In August 1724, John Tawney, of Ampney Crucis, Gloucestershire, was executed in Over1 near Gloucester after being found guilty at the County Assizes of the charge of highway robbery on the London to Worcester coaching route above Broadway.
Born in Ampney Crucis to parents who were described as being “honest parents” who gave him “sufficient competency to begin the world with”, Tawney reportedly kept “wicked company”. Aged 30 at the time of his conviction, Tawney was married with four children.
At his trial in August 1724, Tawney admitted that he had in the previous two years been involved in several highway robberies including robbing 20 people going to Cirencester Fair. On the night he attacked the London Worcester Stage Coach, Tawney was accompanied by an accomplice called Stutley. Tawney admitted that they broke in to stables owned by Mr Lillington at Wotton-under-Edge to steal horses which they used to ride to the hill above Broadway where they attacked and robbed the occupants of the coach. Captain Bissel, who was on the coach, prevented Tawney and Stutley from making off with their bounty and they fled the scene.
Tawney was tracked down and was held at Gloucester Castle, which at the time served as the county gaol. Before Tawney was hanged at Over he was reported in the papers as “being very sullen”. Before going to the gallows, Tawney allowed a Minister to pray with him and he was pressed by the Minister to reveal the whereabouts of his accomplice Stutley and another man he had mentioned during his trial but he refused to reveal their whereabouts.
Broadway History Society

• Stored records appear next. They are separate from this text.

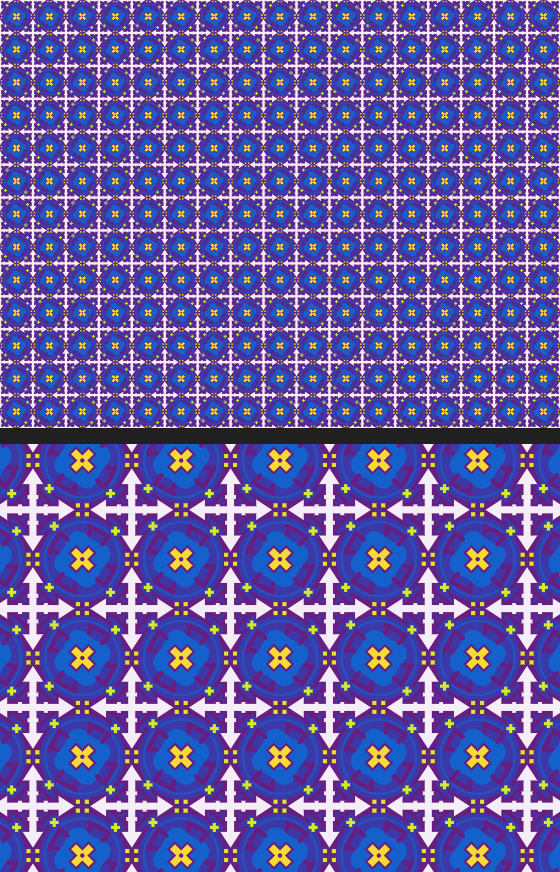
Top: the whole. Bottom: its middle third, enlarged.
Reproduce this pattern procedurally as a WebGL 2 fragment shader.

```glsl
#version 300 es
precision highp float;

uniform vec2 u_resolution;
out vec4 fragColor;

float segment(vec2 p, vec2 a, vec2 b) {
    vec2 ab = b - a;
    return length(p - a - ab * clamp(dot(p - a, ab) / dot(ab, ab), 0.0, 1.0));
}

float box(vec2 p, vec2 halfSize) {
    vec2 d = abs(p) - halfSize;
    return max(d.x, d.y);
}

// Arms with outward arrowheads, measured from a cell corner
float crossShape(vec2 corner) {
    float along = max(corner.x, corner.y);
    float across = min(corner.x, corner.y);
    float stem = max(across - 0.036, along - 0.34);
    float head = max(0.26 - along, (across + (along - 0.42) * 0.65) / 1.2);
    float collar = box(vec2(along - 0.13, across), vec2(0.02, 0.055));
    return min(min(stem, head), collar);
}

void main() {
    vec2 p = fract(gl_FragCoord.xy / u_resolution * vec2(17.0, 13.0)) - 0.5;
    float soft = 17.0 / u_resolution.x * 0.6;
    vec2 d = abs(p);
    vec2 turned = p.x * p.y >= 0.0 ? d : d.yx;
    float radius = length(p);
    float angle = atan(p.y, p.x);

    vec3 indigo = vec3(0.24, 0.22, 0.66);
    vec3 purple = vec3(0.40, 0.12, 0.50);
    vec3 blue = vec3(0.08, 0.38, 0.80);
    vec3 white = vec3(0.96, 0.93, 0.97);
    vec3 yellow = vec3(0.96, 0.86, 0.20);
    vec3 lime = vec3(0.84, 0.92, 0.16);
    vec3 color = indigo;

    // Blue heart of the medallion and its thin inner band
    float heart = radius - 0.255 - 0.035 * cos(4.0 * angle - 1.0);
    float band = abs(radius - 0.375) - 0.012;
    color = mix(color, blue, smoothstep(soft, -soft, heart));
    color = mix(color, blue, 0.6 * smoothstep(soft, -soft, band));

    // Turning hooks
    float hook = segment(turned, vec2(0.07, 0.335), vec2(0.27, 0.23));
    hook = min(hook, segment(turned, vec2(0.27, 0.23), vec2(0.20, 0.15)));
    hook = min(hook, segment(turned, vec2(0.09, 0.33), vec2(0.07, 0.25)));
    color = mix(color, purple, smoothstep(soft, -soft, hook - 0.022));

    // Rings that cross those of the neighbouring cells
    float near = length(vec2(max(d.x, d.y) - 1.0, min(d.x, d.y)));
    float ring = min(abs(radius - 0.45), abs(radius - 0.53));
    ring = min(ring, abs(near - 0.53));
    color = mix(color, purple, smoothstep(soft, -soft, ring - 0.02));

    // Outlined corner cross
    float corner = crossShape(0.5 - d);
    color = mix(color, purple, smoothstep(soft, -soft, corner - 0.025));
    color = mix(color, white, smoothstep(soft, -soft, corner));

    // Small stars beside the cross
    vec2 star = abs(turned - vec2(0.335, 0.285));
    float starShape = min(box(star, vec2(0.045, 0.016)), box(star, vec2(0.016, 0.045)));
    color = mix(color, indigo, smoothstep(soft, -soft, starShape - 0.022));
    color = mix(color, lime, smoothstep(soft, -soft, starShape));

    // Four dots at the middle of each side
    vec2 side = vec2(0.5 - max(d.x, d.y), min(d.x, d.y));
    float dots = box(side - vec2(0.045, 0.045), vec2(0.021));
    color = mix(color, lime, smoothstep(soft, -soft, dots));

    // Diagonal flower in the centre
    vec2 diagonal = vec2(d.x + d.y, abs(d.x - d.y)) * 0.7071;
    float flower = max(diagonal.x - 0.125, diagonal.y - 0.036);
    color = mix(color, purple, smoothstep(soft, -soft, flower - 0.022));
    color = mix(color, yellow, smoothstep(soft, -soft, flower));
    color = mix(color, purple, smoothstep(soft, -soft, radius - 0.022));

    fragColor = vec4(color, 1.0);
}
```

- Prior to 1792, executions at Gloucester took place in the village of Over 2 miles from the city. The condemned were conveyed to the gallows in carts, sitting on their own coffins.